Volley Bayonet & Glory Wing Scale

Had a chance to play a game with my friend Ed using his new revisions to Volley, Bayonet & Glory.  We played two infantry brigades and one cavalry brigade per side.  The game plays very realistically and I think it is the best rules set that I have ever played for Brigade/Division Napoleonic's.

The table was 6 feet wide and 4 feet deep.  This was set up as a Spain scenario so there was only minimal terrain.  We were basically fighting over a small town with a well at a crossroads in the center of the table.

I moved forward very aggressively and ended up beating Ed to the village center.  I garrisoned the built up area with a stand of infantry and supported it with the rest of one battalion.  There was another battalion on the flank.  On his part of turn two Ed counter-attacked my forces in the village and ended up knocking me out of the built up area.  He occupied the village with his own infantry stand and he would stay there for the rest of the game.  I launched at least four separate counter-attacks of my own, but to no avail.

On turn four Ed had me seriously on the run.  He had conducted some really effective cavalry attacks using the Brunswick Hussars and it looked like my right flank was about to give in.  Just when all looked bleak, one of the Polish battalions decided it was time for the Brunswickers to head home and destroyed one of the Hussar squadrons.  Combined with the threat of charges from the Provisional Dragoon Regiment, Ed started to consolidate his gains on the flank rather then pressing home further attacks.

After turn five we faced each others lines and decided that there would be no further decisive attacks and called the game a minor victory for Ed.  He held the village, but couldn't finish me off.  I had been totally unable to move him off the crossroads.

Here are a photos that I took at the start of the game.

The battle lines face off across the table.  The French are in the foreground and the British/Allies in the back ground.  The village and crossroads that were the focal point of the battle are in the center of the photo.

The first (and only successful) French assault on the village.  I have pushed the British out of the built up area and garrisoned the town with my troops.  Looks like a pretty strong position.  But Ed needed only one turn to counter-attack and throw me out of the town.

Here are the results of Ed's counter-attack.  The 41st Foot has occupied the built-up area and there they would stay for the remainder of the game.

The brightest incident for the French was the charge of this squadron of the provisional dragoon regiment.  In a solo charge against the Swiss Regiment de Mueron (unstoppable until that point) the dragoons sent the Swiss packing!  This one action allowed the French and Polish units behind them to reorganize and stabilize what had been a very confused situation up to that point.

The Swiss at the end of their retreat from the dragoons (top center).  British artillery has reinforced the 41st Foot in the village.  The Brunswick Lieb battalion is on the right in a position to protect the Swiss and support the rear of the artillery.

Overall, this was a great game and I can't wait to play the rules set again soon!

1 comment:

Ed M said...

Thanks for having me over, Mark.

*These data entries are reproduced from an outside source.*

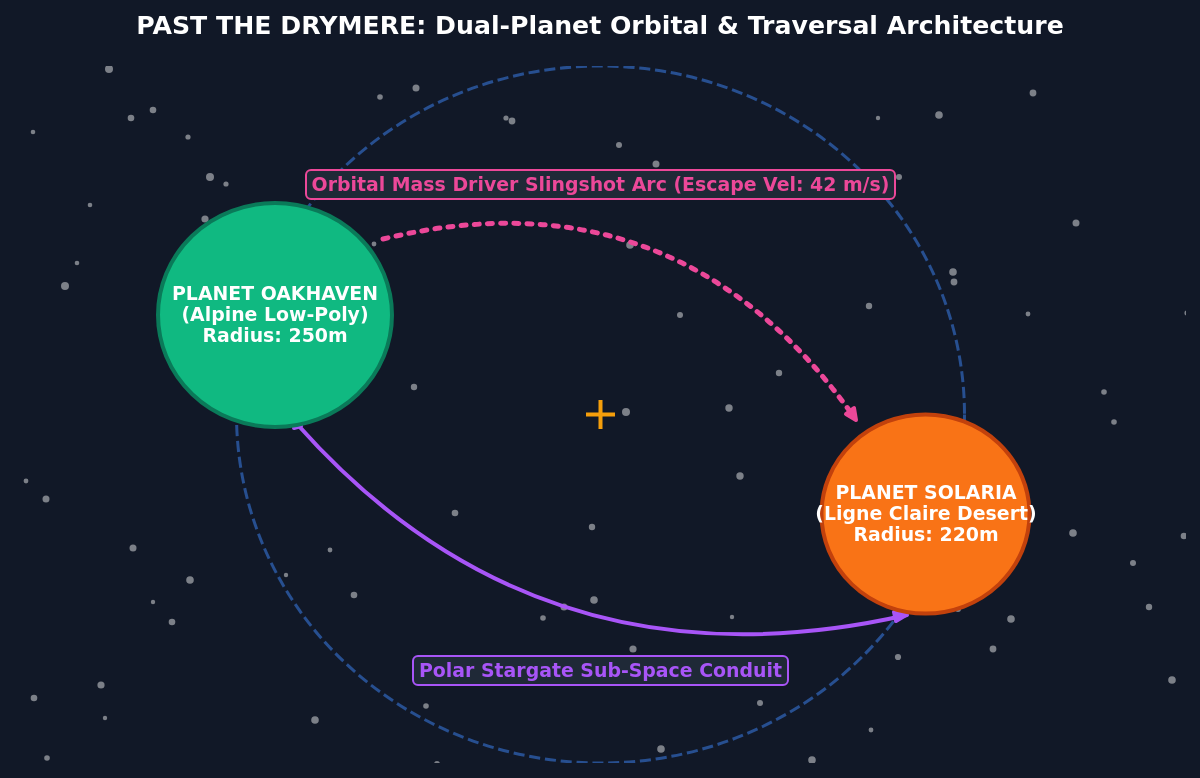
<!DOCTYPE html>
<html lang="en">
<head>
<meta charset="utf-8">
<title>Dual-Planet Orbital &amp; Traversal Architecture</title>
<style>
:root {
  --space: #111827;
  --panel: #1f2937;
  --text: #ffffff;
  --star: #ffffff;
  --orbit: #274f90;
  --oakhaven: #10b981;
  --oakhaven-rim: #0a7a59;
  --solaria: #f97316;
  --solaria-rim: #c2410c;
  --slingshot: #ec4899;
  --conduit: #a855f7;
  --barycenter: #f59e0b;
}
* { box-sizing: border-box; margin: 0; }
html, body { width: 1200px; height: 778px; overflow: hidden; background: var(--space); }
.diagram {
  position: relative;
  width: 1200px;
  height: 778px;
  overflow: hidden;
  color: var(--text);
  font: bold 18.9px/20.8px "DejaVu Sans", sans-serif;
  text-align: center;
  white-space: nowrap;
}
.title { position: absolute; left: 0; top: 10px; width: 1200px; font-size: 25.2px; line-height: 32px; }
.map { position: absolute; left: 0; top: 0; display: block; }
.stars { fill: var(--star); fill-opacity: .45; }
.orbit { fill: none; stroke: var(--orbit); stroke-width: 3; stroke-dasharray: 11.1 4.8; }
.route { fill: none; stroke-linecap: round; stroke-linejoin: round; }
.slingshot { stroke: var(--slingshot); stroke-width: 5; }
.slingshot .path { stroke-dasharray: 5 8.2; }
.slingshot .head { fill: var(--slingshot); stroke-width: 4; }
.conduit { stroke: var(--conduit); stroke-width: 4; }
.conduit .head { fill: var(--conduit); }
.barycenter { stroke: var(--barycenter); stroke-width: 4; }
.planet { stroke-width: 4; }
.planet.oakhaven { fill: var(--oakhaven); stroke: var(--oakhaven-rim); }
.planet.solaria { fill: var(--solaria); stroke: var(--solaria-rim); }
.planet-label { position: absolute; width: 240px; }
.planet-label.oakhaven { left: 155px; top: 283px; }
.planet-label.solaria { left: 806px; top: 482px; }
.route-label {
  position: absolute;
  display: flex;
  align-items: center;
  justify-content: center;
  height: 31px;
  border: 2px solid;
  border-radius: 6px;
  background: var(--panel);
}
.route-label.slingshot-label { left: 305px; top: 169px; width: 591px; color: var(--slingshot); }
.route-label.conduit-label { left: 412px; top: 655px; width: 377px; color: var(--conduit); }
</style>
</head>
<body>
<main class="diagram">
  <h1 class="title">PAST THE DRYMERE: Dual-Planet Orbital &amp; Traversal Architecture</h1>

  <svg class="map" width="1200" height="778" viewBox="0 0 1200 778" aria-hidden="true">
    <defs>
      <clipPath id="plot-area"><rect x="14" y="66" width="1172" height="697"/></clipPath>
    </defs>
    <g clip-path="url(#plot-area)">
      <g class="stars">
        <circle cx="109" cy="69" r="4"/><circle cx="153" cy="110" r="3.3"/><circle cx="131" cy="118" r="3.3"/>
        <circle cx="33" cy="132" r="2.3"/><circle cx="188" cy="137" r="2.6"/><circle cx="210" cy="177" r="4"/>
        <circle cx="226" cy="184" r="2.6"/><circle cx="90" cy="205" r="2.3"/><circle cx="205" cy="219" r="3.6"/>
        <circle cx="77" cy="263" r="2.3"/><circle cx="65" cy="286" r="4"/><circle cx="380" cy="97" r="2.8"/>
        <circle cx="416" cy="88" r="3.5"/><circle cx="506" cy="118" r="2.6"/><circle cx="512" cy="121" r="3.4"/>
        <circle cx="619" cy="145" r="3"/><circle cx="656" cy="164" r="3.5"/><circle cx="374" cy="244" r="2.4"/>
        <circle cx="630" cy="245" r="3.8"/><circle cx="680" cy="315" r="3"/><circle cx="414" cy="387" r="3.2"/>
        <circle cx="626" cy="412" r="4"/><circle cx="729" cy="408" r="3.7"/><circle cx="779" cy="373" r="3.2"/>
        <circle cx="740" cy="476" r="3.7"/><circle cx="869" cy="306" r="3.2"/><circle cx="878" cy="118" r="2.2"/>
        <circle cx="939" cy="115" r="3.8"/><circle cx="1033" cy="93" r="3.4"/><circle cx="899" cy="177" r="3"/>
        <circle cx="1076" cy="223" r="3.5"/><circle cx="953" cy="272" r="3.8"/><circle cx="954" cy="282" r="3.4"/>
        <circle cx="1028" cy="314" r="2.4"/><circle cx="1187" cy="313" r="2.6"/><circle cx="1104" cy="392" r="2.8"/>
        <circle cx="1114" cy="422" r="2.8"/><circle cx="1073" cy="533" r="3.8"/><circle cx="1184" cy="536" r="3.3"/>
        <circle cx="1133" cy="563" r="3"/><circle cx="1149" cy="607" r="3.2"/><circle cx="1172" cy="680" r="3.8"/>
        <circle cx="1011" cy="619" r="3.8"/><circle cx="993" cy="649" r="3.4"/><circle cx="958" cy="609" r="3"/>
        <circle cx="898" cy="657" r="3.1"/><circle cx="871" cy="730" r="2.4"/><circle cx="812" cy="760" r="3.8"/>
        <circle cx="760" cy="703" r="3"/><circle cx="661" cy="749" r="3.8"/><circle cx="633" cy="649" r="3.6"/>
        <circle cx="732" cy="617" r="2.2"/><circle cx="594" cy="600" r="3.8"/><circle cx="564" cy="607" r="3.5"/>
        <circle cx="543" cy="618" r="2.8"/><circle cx="592" cy="527" r="3.2"/><circle cx="455" cy="513" r="3.3"/>
        <circle cx="330" cy="550" r="2.4"/><circle cx="286" cy="575" r="2.2"/><circle cx="354" cy="595" r="3.3"/>
        <circle cx="426" cy="706" r="2.8"/><circle cx="437" cy="764" r="3"/><circle cx="315" cy="720" r="3.8"/>
        <circle cx="26" cy="481" r="2.4"/><circle cx="46" cy="499" r="3.5"/><circle cx="133" cy="548" r="3.5"/>
        <circle cx="190" cy="580" r="3.8"/><circle cx="153" cy="602" r="2.2"/><circle cx="172" cy="622" r="3.3"/>
        <circle cx="101" cy="685" r="3.6"/><circle cx="34" cy="698" r="3.3"/><circle cx="105" cy="718" r="2.2"/>
        <circle cx="47" cy="758" r="2.8"/>
      </g>
      <ellipse class="orbit" cx="600.5" cy="414.5" rx="364" ry="348.5"/>
    </g>

    <g class="route conduit">
      <path d="M297 424Q540 698 907 615"/>
      <path class="head" d="M906 615L894 612L896 621Z"/>
      <path class="head" d="M295 422L294 428L301 426Z"/>
    </g>
    <g class="route slingshot">
      <path class="path" d="M383 239Q677 168 854 417"/>
      <path class="head" d="M856 420L846 414L854 408Z"/>
    </g>
    <path class="barycenter" d="M586 414.500H615M600.500 400V429"/>

    <ellipse class="planet oakhaven" cx="275" cy="315" rx="117" ry="112"/>
    <ellipse class="planet solaria" cx="925.5" cy="514" rx="104" ry="99.5"/>
  </svg>

  <p class="planet-label oakhaven">PLANET OAKHAVEN<br>(Alpine Low-Poly)<br>Radius: 250m</p>
  <p class="planet-label solaria">PLANET SOLARIA<br>(Ligne Claire Desert)<br>Radius: 220m</p>
  <p class="route-label slingshot-label">Orbital Mass Driver Slingshot Arc (Escape Vel: 42 m/s)</p>
  <p class="route-label conduit-label">Polar Stargate Sub-Space Conduit</p>
</main>
</body>
</html>
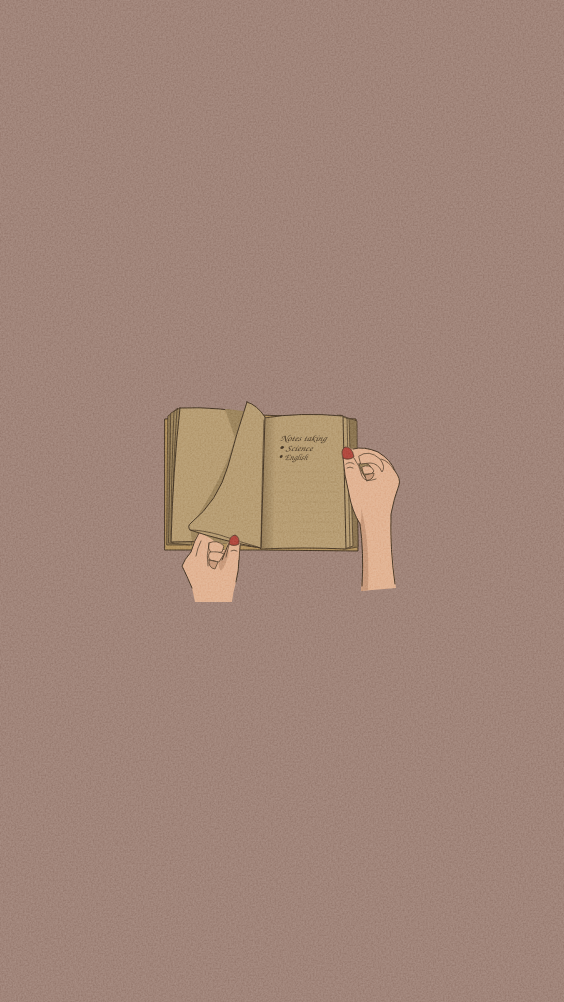
<!DOCTYPE html>
<html lang="en">
<head>
<meta charset="utf-8">
<title>Notebook wallpaper</title>
<style>
:root {
  --backdrop: #a1857a;
  --paper: #b89e74;
  --paper-shade: #9f875f;
  --paper-deep: #8d7652;
  --cover: #b3935f;
  --ink: #4a3a29;
  --skin: #e2b494;
  --skin-shade: #c99b7c;
  --nail: #b2493f;
}
html, body { margin: 0; height: 100%; overflow: hidden; background: var(--backdrop); }
svg { display: block; width: 564px; height: 1002px; }
.outline { stroke: var(--ink); stroke-width: 1; stroke-linejoin: round; stroke-linecap: round; }
.line { fill: none; }
.fine { stroke-width: 0.7; }
.paper { fill: var(--paper); }
.shade { fill: var(--paper-shade); }
.deep { fill: var(--paper-deep); }
.cover { fill: var(--cover); }
.skin { fill: var(--skin); }
.skin-shade { fill: var(--skin-shade); }
.nail { fill: var(--nail); }
.handwriting { font: italic 9px "TeX Gyre Chorus", "TeX Gyre Pagella", cursive; fill: var(--ink); }
.rules { stroke: var(--paper-shade); stroke-width: 0.6; opacity: 0.45; }
</style>
</head>
<body>
<svg viewBox="0 0 564 1002" role="img" aria-label="Two hands leafing through an open notebook">
  <defs>
    <filter id="grain" x="0" y="0" width="100%" height="100%" color-interpolation-filters="sRGB">
      <feTurbulence type="fractalNoise" baseFrequency="0.6" numOctaves="2" seed="4"/>
      <feColorMatrix values="0.9 0 0 0 0.05  0.9 0 0 0 0.05  0.9 0 0 0 0.05  0 0 0 0 1"/>
    </filter>
    <linearGradient id="gutter">
      <stop offset="0" stop-color="#7d6746" stop-opacity="0.6"/>
      <stop offset="1" stop-color="#7d6746" stop-opacity="0"/>
    </linearGradient>
  </defs>

  <rect width="564" height="1002" fill="var(--backdrop)"/>

  <g id="notebook">
    <path class="cover outline" d="M165 419L261 415L356 419L358 551L262 550L165 550Z"/>
    <g id="left-pages">
      <path class="deep outline fine" d="M168 416L178 408L190 545L167 545Z"/>
      <path class="shade outline fine" d="M171 413L180 408L192 545L169 543Z"/>
      <path class="outline line fine" d="M174 411Q171 480 171 543M177 409Q172 480 173 543"/>
      <path class="paper outline" d="M180 408Q220 406 262 416L261 548Q215 540 171 542Q173 470 180 408Z"/>
      <path class="shade" d="M225 409Q245 410 262 416L261 547L192 541L190 528Q225 475 235 438Z"/>
    </g>
    <g id="right-pages">
      <path class="deep outline fine" d="M340 415L348 418L357 421L358 547L346 549Z"/>
      <path class="paper outline fine" d="M338 415L349 419L353 546L344 549Z"/>
      <path class="outline line fine" d="M347 418L350 547"/>
      <path class="paper outline" d="M264 418Q300 412 343 416L346 549Q305 547 261 549Z"/>
      <path fill="url(#gutter)" d="M264 418L276 416L273 548L261 549Z"/>
      <path class="rules line" d="M275 472H338M275 482H338M275 492H339M275 502H339M275 512H340M275 522H340M275 532H340"/>
    </g>
    <g class="handwriting">
      <text x="280" y="441" textLength="46" lengthAdjust="spacingAndGlyphs">Notes taking</text>
      <text x="277" y="451" textLength="35" lengthAdjust="spacingAndGlyphs">• Science</text>
      <text x="277" y="460" textLength="30" lengthAdjust="spacingAndGlyphs">• English</text>
    </g>
  </g>

  <g id="left-hand">
    <path class="skin" d="M199 532Q194 540 191 552Q185 559 182 566Q187 576 192 588L195 602H232Q233 592 236 582Q239 570 239 558L240 541Q238 533 232 535Q228 541 226 549L221 551Q217 542 210 538Z"/>
    <path class="skin-shade" d="M227 548L222 553Q216 565 221 571Q227 563 229 552Z"/>
    <path class="outline line" d="M199 533Q194 541 191 552Q184 560 182 566Q187 576 192 588M236 582Q239 570 239 558L240 544M228 545Q225 552 222 560"/>
    <path class="skin outline fine" d="M209 543Q217 539 224 546L222 552L212 553Q207 549 209 543Z"/>
    <path class="skin outline fine" d="M210 552Q218 551 224 554L219 562L210 560Q207 556 210 552Z"/>
    <path class="skin-shade outline fine" d="M209 560L218 562L215 569Q208 568 209 560Z"/>
    <path class="outline line fine" d="M201 541Q197 549 196 556M209 544Q206 556 208 566"/>
    <path class="nail outline fine" d="M229 545Q229 536 235 535Q240 537 239 544Q234 547 229 545Z"/>
  </g>

  <g id="turning-page">
    <path class="paper outline" d="M247 402Q257 405 265 417L261 548Q223 541 190 530Q187 526 191 523Q218 501 228 466Q236 435 247 402Z"/>
    <path class="outline line fine" d="M190 530Q202 530 220 535Q240 542 258 547M264 420Q262 480 261 546"/>
    <path class="skin" d="M229 545Q229 536 235 535Q240 537 240 545L239 560L228 560Z"/>
    <path class="nail outline fine" d="M229 544Q229 536 235 535Q240 537 239 544Q234 547 229 544Z"/>
    <path class="outline line fine" d="M229 545L226 557M240 545L239 560M231 551Q234 549 237 551"/>
  </g>

  <g id="right-hand">
    <path class="skin" d="M351 449Q363 446 378 452Q391 460 395 471Q401 479 399 485Q394 498 391 514Q391 550 396 588L361 591Q365 560 360 524Q352 511 349 494Q344 474 342 455Q343 447 349 447Z"/>
    <path class="skin-shade" d="M360 524Q362 519 361 508Q370 540 368 590L361 591Q365 560 360 524Z"/>
    <path class="outline line" d="M353 449Q364 446 378 452Q391 460 395 471Q401 479 399 485Q394 498 391 514Q390 550 395 584M343 458Q344 474 349 494Q352 511 360 524Q364 552 362 586"/>
    <path class="shade outline fine" d="M359 464Q367 461 371 467L368 480Q362 475 359 464Z"/>
    <path class="skin outline fine" d="M359 456Q369 449 380 459Q386 467 382 472Q378 463 370 463L361 464Z"/>
    <path class="skin outline fine" d="M362 467Q370 463 374 471L371 474L364 474Z"/>
    <path class="skin-shade outline fine" d="M365 475L374 473Q374 479 367 481Z"/>
    <path class="outline line fine" d="M354 458Q360 466 362 476Q365 483 376 479M381 459Q389 461 394 470M346 464Q350 461 354 464M347 468Q350 466 353 468"/>
    <path class="nail outline fine" d="M343 458Q340 450 345 447Q352 446 354 457Q348 461 343 458Z"/>
  </g>

  <rect id="paper-grain" width="564" height="1002" filter="url(#grain)" opacity="0.3" style="mix-blend-mode:soft-light"/>
</svg>
</body>
</html>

It was a great day (and game).

I've put up a report on my blog as well. Check it out:

Ed M